But then what are we to make, a bit later in our introductory books, of e.g. the usual presentation of the Yoneda embedding as . Putting it this way, if you look at the details, assumes that hom-collections for actually live in . And since such a hom-collection is a set of -morphisms, that assumes that the -morphisms — irrespective of what the [small] category $\mathscr{C}$ is — must live in the world of pure sets too. [Sure, we may want the relevant hom-collections to be set-sized in the Yoneda embedding case — but being no bigger than set-sized is one thing, living in the universe of pure sets is something else!]

*But do we really want to assume that morphisms are always pure sets?*

Might we not be looking to category theory for a story about how different bits of the mathematical universe hang together which need not presuppose some over-arching, all-in, set-theoretic reductionism, and so in particular doesn’t presuppose from day one that all morphisms are pure sets?

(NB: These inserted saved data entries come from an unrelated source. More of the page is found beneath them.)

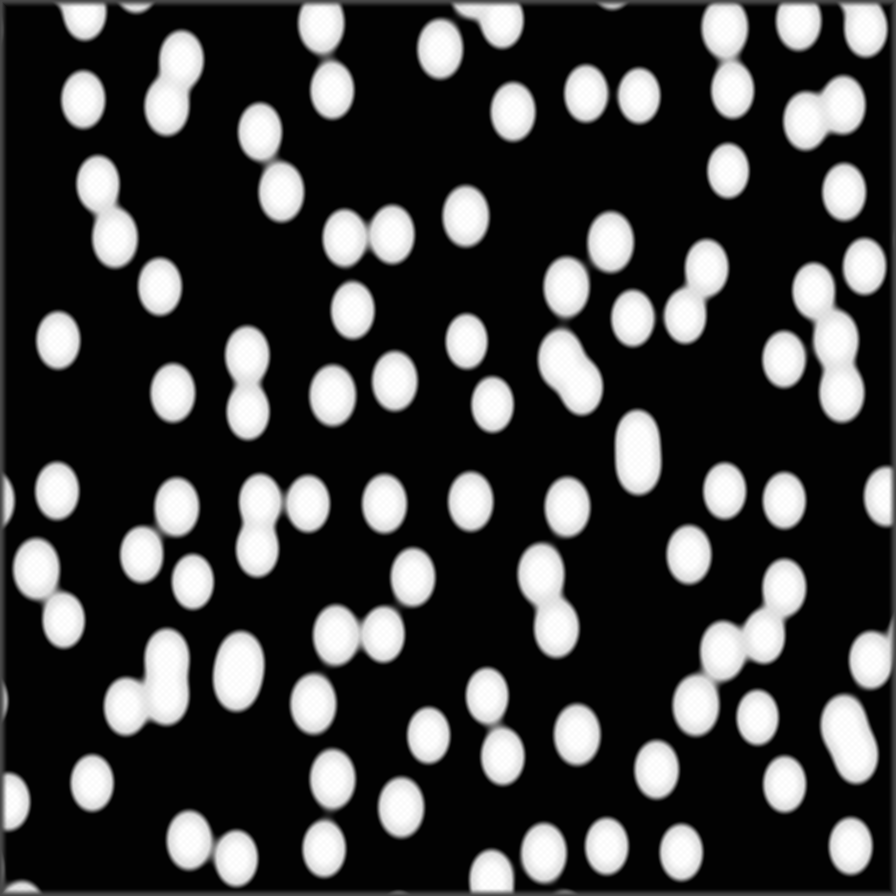
Reproduce this pattern procedurally as a WebGL 1 fragment shader.

```glsl
precision highp float;
// Soft white oval blobs scattered on black, fusing into chains where they touch.

uniform vec2 u_resolution;

const float GRID = 12.0;                   // scatter cells across the canvas
const float JITTER = 0.8;                  // blob wander inside its cell
const float KEEP_SPARSE = 0.52;            // share of filled cells in thin regions
const float KEEP_DENSE = 0.95;             // share of filled cells in crowded regions
const float REGION = 3.0;                  // cells per density region
const vec2 RADII = vec2(0.0247, 0.0325);   // half width and height of a blob
const float SIZE_VARIATION = 0.12;
const float FUSION = 2.2;                  // lower values fuse blobs from further away
const float EDGE_INNER = 0.85;             // edge blur, in blob radii
const float EDGE_OUTER = 1.13;
const float RIM_WHITE = 0.87;
const float CORE_WHITE = 0.99;
const float BLACK = 0.008;
const float WEAVE_COUNT = 128.0;           // fine dots across the canvas
const float WEAVE_DEPTH = 0.012;
const float FRAME_WIDTH = 0.009;
const float FRAME_GREY = 0.28;
const float PI = 3.14159265;

float hash(vec2 p) {
  return fract(sin(dot(p, vec2(127.1, 311.7))) * 43758.5453);
}

vec2 hash2(vec2 p) {
  return vec2(hash(p + 17.3), hash(p + 41.9));
}

// Smoothly varying chance that a cell holds a blob
float keepChance(vec2 cell) {
  vec2 p = cell / REGION;
  vec2 i = floor(p);
  vec2 f = smoothstep(0.0, 1.0, fract(p));
  float low = mix(hash(i), hash(i + vec2(1.0, 0.0)), f.x);
  float high = mix(hash(i + vec2(0.0, 1.0)), hash(i + 1.0), f.x);
  return mix(KEEP_SPARSE, KEEP_DENSE, mix(low, high, f.y));
}

// Fused distance in blob radii: 0 at a centre, 1 on the outline
float blobDistance(vec2 uv) {
  vec2 home = floor(uv * GRID);
  float field = 0.0;
  for (int y = -1; y <= 1; y++) {
    for (int x = -1; x <= 1; x++) {
      vec2 cell = home + vec2(float(x), float(y));
      vec2 centre = (cell + 0.5 + JITTER * (hash2(cell) - 0.5)) / GRID;
      float size = 1.0 + SIZE_VARIATION * (hash(cell + 73.1) - 0.5);
      vec2 d = (uv - centre) / (RADII * size);
      float present = step(hash(cell + 5.7), keepChance(cell));
      field += present * exp(-FUSION * dot(d, d));
    }
  }
  return sqrt(max(-log(max(field, 1e-12)) / FUSION, 0.0));
}

void main() {
  vec2 uv = gl_FragCoord.xy / u_resolution;

  // Blob body: blurred outline and a brighter core
  float d = blobDistance(uv);
  float body = 1.0 - smoothstep(EDGE_INNER, EDGE_OUTER, d);
  float white = mix(CORE_WHITE, RIM_WHITE, smoothstep(0.4, 0.9, d));

  // Faint dotted weave in the white
  vec2 wave = sin(uv * WEAVE_COUNT * 2.0 * PI);
  white += WEAVE_DEPTH * wave.x * wave.y;

  float value = mix(BLACK, white, body);

  // Grey fade along the canvas border
  vec2 toBorder = min(uv, 1.0 - uv);
  float frame = 1.0 - smoothstep(0.0, FRAME_WIDTH, min(toBorder.x, toBorder.y));
  value = mix(value, FRAME_GREY, frame);

  gl_FragColor = vec4(vec3(value), 1.0);
}
```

Now, as I noted, the foundational sections you often meet early in category theory books worry away about questions of size (sets vs classes etc.). But the present worry is orthogonal to all that, and is in a way more basic. If we want to make no assumption that the denizens of different bits of the mathematical universe are all cut from the same cloth, we won’t want to slip into assuming that *sets* of these denizens are all pure sets. So in particular, do we really want to assume that a collection of morphisms (hom-set) must actually live in **Set**, if that’s the category mentioned back almost on p.1 of the book which is naturally read (and sometimes explicitly said to be) a category of pure sets? It may be that **Set** eventually gets to play a special role in the mathematical universe, with other most other categories being representable inside it: but surely this should be something to be shown later, not an assumption to be built in from the start.

In Chapter 3 of his fine *Basic Category Theory*, Tom Leinster makes the right moves here. Back track. Ask again: what are the sets that, before we start into category theory, we know and love and which are pointed to as constituting an exemplar of a category? Not the sets of pure ZFC (which mathematicians other than set theorists could even spell out the axioms which are supposed to tell you what these are?) but rather what we might call the sets of the working mathematician — sets of naturals, perhaps, or sets of reals, or sets of points in a space, or a set of continuous functions, or … And these are sets with ur-elements, elements that are not themselves presumed to be sets. (Or if we ascend to talk of sets of sets of naturals, for example, it remains the case that when we descend again through members of members … everything typically bottoms out with primitive non-sets.)

We assume various operations are permissible on these sets, and we can codify the permissible operations (for the purposes of the non-set-theorist, falling short of ZFC). Now Leinster associates this with Lawvere’s codification of the Elementary Theory of the Category of Sets (ETCS). But of course, Zermelo was in the same game, aiming to codify the principles of set-building that the working mathematician actually needs, aiming to provide enough to do the usual constructions but not enough to threaten paradox, and Zermelo’s original set theory too allowed for ur-elements. But then, if **Set** is to be a category of sets-with-urelements, built up using the principles working mathematicians actually need (whatever they are) — which indeed makes some of appeals to **Set** in category theory much more natural — then this really needs to be said (as Leinster does, and others don’t, and some actually deny).

Of course, we *could* go Schubert’s way and take hom-sets to be pure sets, so that morphisms and the other apparatus of category theory are all pure sets. But seeing category theory in this way as simply in the service of an across-the-board set-theoretic reductionism would surely be an unhappy way of looking at things: category theory seemed to promise more than that!